**What is required**
Copies of all lines containing the string "body" are needed from the data below.
- Opening Delimiter -
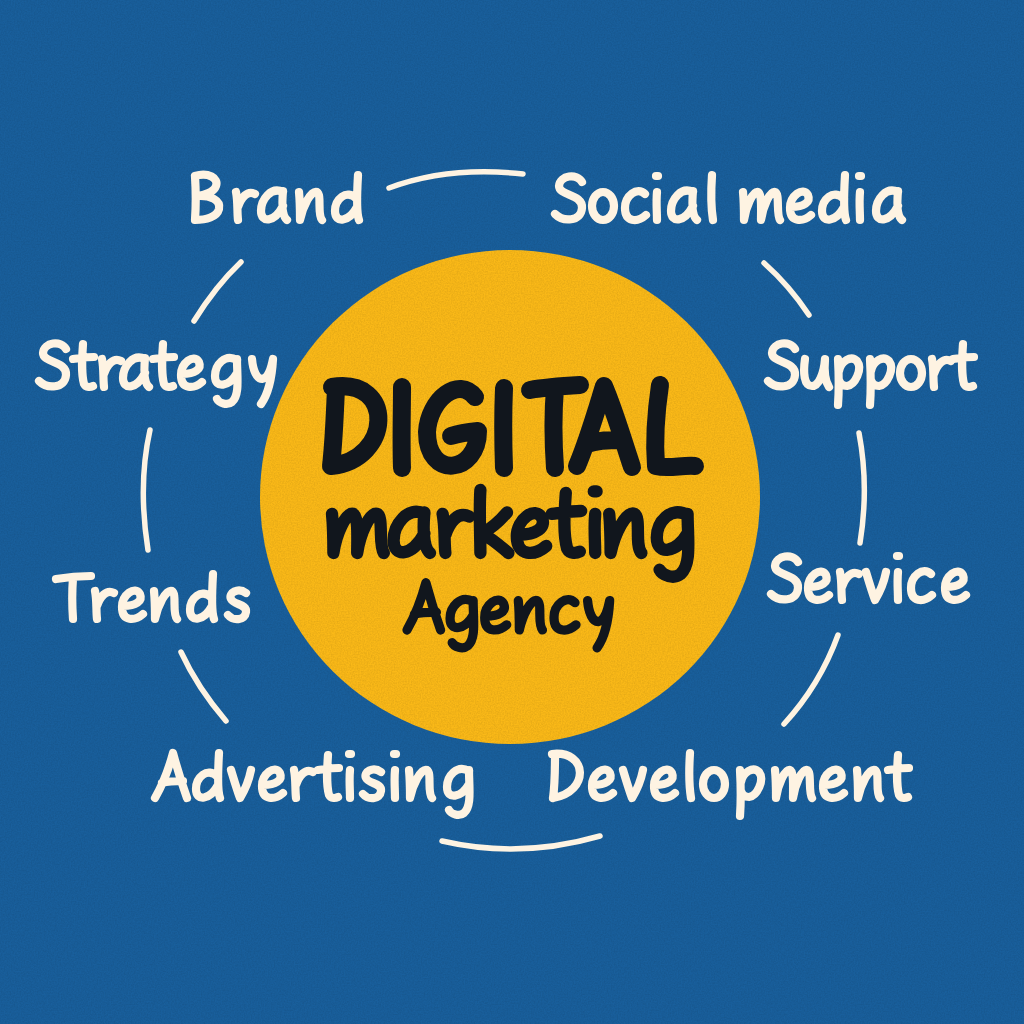
<!DOCTYPE html>
<html lang="en">
<head>
<meta charset="utf-8">
<title>Digital marketing Agency</title>
<style>
:root { --blue: #195f9c; --yellow: #fab918; --cream: #fef3e2; --ink: #11161d; }
* { box-sizing: border-box; }
html, body { margin: 0; width: 1024px; height: 1024px; overflow: hidden; background: var(--blue); font-family: "Open Sans", sans-serif; }
.poster { width: 1024px; height: 1024px; background: var(--blue); }
.diagram { display: block; }
.lettering, .ring { fill: none; stroke-linecap: round; stroke-linejoin: round; }
.ring { stroke: var(--cream); stroke-width: 5.5; }
.labels { stroke: var(--cream); stroke-width: 8.2; }
.heading { stroke: var(--ink); stroke-width: 8.8; }
.headline { stroke-width: 18; }
.hub { fill: var(--yellow); }
.grain { opacity: .07; }
</style>
</head>
<body>
<main class="poster">
<svg class="diagram" width="1024" height="1024" viewBox="0 0 1024 1024">
<defs>
<filter id="paper-grain" x="0" y="0" width="100%" height="100%">
<feTurbulence type="fractalNoise" baseFrequency=".7" numOctaves="2" seed="4"/>
<feColorMatrix values="0 0 0 0 0  0 0 0 0 0  0 0 0 0 0  0 0 0 2 -.6"/>
</filter>
<!-- Brush alphabet: baseline at 0, x-height 28, cap height 44 -->
<path id="cap-a" d="M0 0C8-14 14-30 18-45C22-30 27-14 32 0M7-15C14-17 20-17 28-17"/>
<path id="cap-b" d="M1-44C2-28 2-14 1 0M1-44C14-48 25-42 22-34C20-28 10-25 3-24C16-25 27-20 25-11C23-3 12 0 1 0"/>
<path id="cap-d" d="M0-44C36-48 38-6 1 0M3-43C3-28 3-14 1 0"/>
<path id="cap-s" d="M27-38C22-47 5-45 4-34C4-24 28-26 27-12C26 2 8 2 0-6"/>
<path id="cap-t" d="M0-40C12-42 22-43 35-43M17-41C16-28 16-14 17 0"/>
<path id="a" d="M22-28C10-34 0-20 0-9C0 3 13 3 22-14M22-29C21-18 21-4 26 0"/>
<path id="c" d="M20-26C12-34 0-24 0-12C0 2 12 3 21-5"/>
<path id="d" d="M22-21C11-32 0-20 0-9C0 4 14 2 22-13M23-45C22-28 21-8 24 0"/>
<path id="e" d="M1-13C14-13 21-18 18-25C13-34 0-24 0-12C0 3 13 2 21-5"/>
<path id="g" d="M22-27C10-34 0-22 0-11C0 2 14 0 22-14M22-28C22-10 25 8 17 15C12 19 4 16 2 12"/>
<path id="i" d="M1-28C0-18 1-8 1 0M0-44h2"/>
<path id="k" d="M1-45C0-30 1-12 1 0M20-29C14-22 8-17 2-14C10-10 15-5 21 0"/>
<path id="l" d="M1-45C0-30 0-12 2 0"/>
<path id="m" d="M0-28C1-18 1-8 1 0C3-14 10-29 15-28C19-27 18-10 18 0C20-14 27-29 32-28C37-27 33-6 37 0"/>
<path id="n" d="M0-28C1-18 1-8 1 0C4-14 12-30 18-28C23-25 18-6 23 0"/>
<ellipse id="o" cx="11" cy="-14" rx="11" ry="14"/>
<path id="p" d="M1-28C2-10 2 4 1 18M2-16C4-26 14-32 20-26C26-18 18-2 10-1C5-1 3-4 2-7"/>
<path id="r" d="M0-28C2-18 1-8 2 0M2-13C5-22 11-30 19-26"/>
<path id="s" d="M18-26C10-32 0-26 3-20C6-14 19-15 18-7C17 2 5 2 0-4"/>
<path id="t" d="M10-43C9-28 8-14 11-3C13 1 18 0 20-1M0-28C8-29 14-30 21-30"/>
<path id="u" d="M1-28C-1-14 0-1 8-1C15-1 20-14 21-28C20-16 21-6 25 0"/>
<path id="v" d="M0-28C3-18 6-8 9 0C14-8 18-18 20-28"/>
<path id="y" d="M0-28C1-16 5-8 10-8C16-9 19-18 21-28C20-10 17 6 9 17"/>
</defs>

<ellipse class="hub" cx="510" cy="497" rx="250" ry="247"/>
<rect class="grain" width="1024" height="1024" filter="url(#paper-grain)"/>

<g class="ring">
<path d="M389 188C432 172 478 169 523 174"/>
<path d="M764 263C782 279 797 297 809 315"/>
<path d="M859 433C866 470 866 506 860 543"/>
<path d="M838 635C826 668 807 699 784 724"/>
<path d="M442 841C494 853 548 851 600 836"/>
<path d="M226 721C208 700 193 678 181 652"/>
<path d="M148 550C142 512 141 470 150 430"/>
<path d="M194 321C207 300 222 280 241 262"/>
</g>

<g class="lettering heading">
<g class="headline" role="img" aria-label="DIGITAL">
<path d="M332 387C396 377 392 460 331 466M336 387C335 412 334 440 331 466"/>
<path d="M402 387C402 412 401 440 402 468"/>
<path d="M475 397C459 376 429 399 427 432C427 480 478 474 478 431C468 432 460 433 451 436"/>
<path d="M504 388C503 412 503 440 504 468"/>
<path d="M530 390C546 387 562 386 580 385M555 388C553 412 553 440 555 468"/>
<path d="M577 466C588 440 596 412 604 386C615 412 623 440 632 467M587 444C598 440 610 440 622 440"/>
<path d="M660 385C656 412 654 440 656 466C668 469 682 465 695 466"/>
</g>
<g transform="translate(332 553) scale(1.4)" role="img" aria-label="marketing">
<use href="#m"/><use href="#a" x="44"/><use href="#r" x="79"/><use href="#k" x="105"/><use href="#e" x="132"/><use href="#t" x="157"/><use href="#i" x="187"/><use href="#n" x="198"/><use href="#g" x="232"/>
</g>
<g transform="translate(407 630) scale(1.05)" role="img" aria-label="Agency">
<use href="#cap-a"/><use href="#g" x="41"/><use href="#e" x="74"/><use href="#n" x="106"/><use href="#c" x="140"/><use href="#y" x="172"/>
</g>
</g>

<g class="lettering labels">
<g transform="translate(0 220)" role="img" aria-label="Brand">
<use href="#cap-b" x="194"/><use href="#r" x="236"/><use href="#a" x="261"/><use href="#n" x="299"/><use href="#d" x="335"/>
</g>
<g transform="translate(0 220)" role="img" aria-label="Social media">
<use href="#cap-s" x="555"/><use href="#o" x="592"/><use href="#c" x="625"/><use href="#i" x="656"/><use href="#a" x="671"/><use href="#l" x="711"/>
<use href="#m" x="743"/><use href="#e" x="790"/><use href="#d" x="822"/><use href="#i" x="859"/><use href="#a" x="876"/>
</g>
<g transform="translate(0 387)" role="img" aria-label="Strategy">
<use href="#cap-s" x="39"/><use href="#t" x="73"/><use href="#r" x="102"/><use href="#a" x="123"/><use href="#t" x="153"/><use href="#e" x="181"/><use href="#g" x="215"/><use href="#y" x="252"/>
</g>
<g transform="translate(0 387)" role="img" aria-label="Support">
<use href="#cap-s" x="768"/><use href="#u" x="804"/><use href="#p" x="837"/><use href="#p" x="869"/><use href="#o" x="900"/><use href="#r" x="932"/><use href="#t" x="953"/>
</g>
<g transform="translate(0 619)" role="img" aria-label="Trends">
<use href="#cap-t" x="56"/><use href="#r" x="95"/><use href="#e" x="122"/><use href="#n" x="154"/><use href="#d" x="190"/><use href="#s" x="228"/>
</g>
<g transform="translate(0 600)" role="img" aria-label="Service">
<use href="#cap-s" x="771"/><use href="#e" x="808"/><use href="#r" x="840"/><use href="#v" x="866"/><use href="#i" x="897"/><use href="#c" x="911"/><use href="#e" x="945"/>
</g>
<g transform="translate(0 798)" role="img" aria-label="Advertising">
<use href="#cap-a" x="155"/><use href="#d" x="196"/><use href="#v" x="231"/><use href="#e" x="262"/><use href="#r" x="294"/><use href="#t" x="318"/><use href="#i" x="349"/><use href="#s" x="363"/><use href="#i" x="394"/><use href="#n" x="409"/><use href="#g" x="447"/>
</g>
<g transform="translate(0 798)" role="img" aria-label="Development">
<use href="#cap-d" x="552"/><use href="#e" x="592"/><use href="#v" x="623"/><use href="#e" x="654"/><use href="#l" x="689"/><use href="#o" x="703"/><use href="#p" x="739"/><use href="#m" x="775"/><use href="#e" x="823"/><use href="#n" x="857"/><use href="#t" x="888"/>
</g>
</g>
</svg>
</main>
</body>
</html>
- Closing Delimiter -
**Reply to the exercise**
html, body { margin: 0; width: 1024px; height: 1024px; overflow: hidden; background: var(--blue); font-family: "Open Sans", sans-serif; }
<body>
</body>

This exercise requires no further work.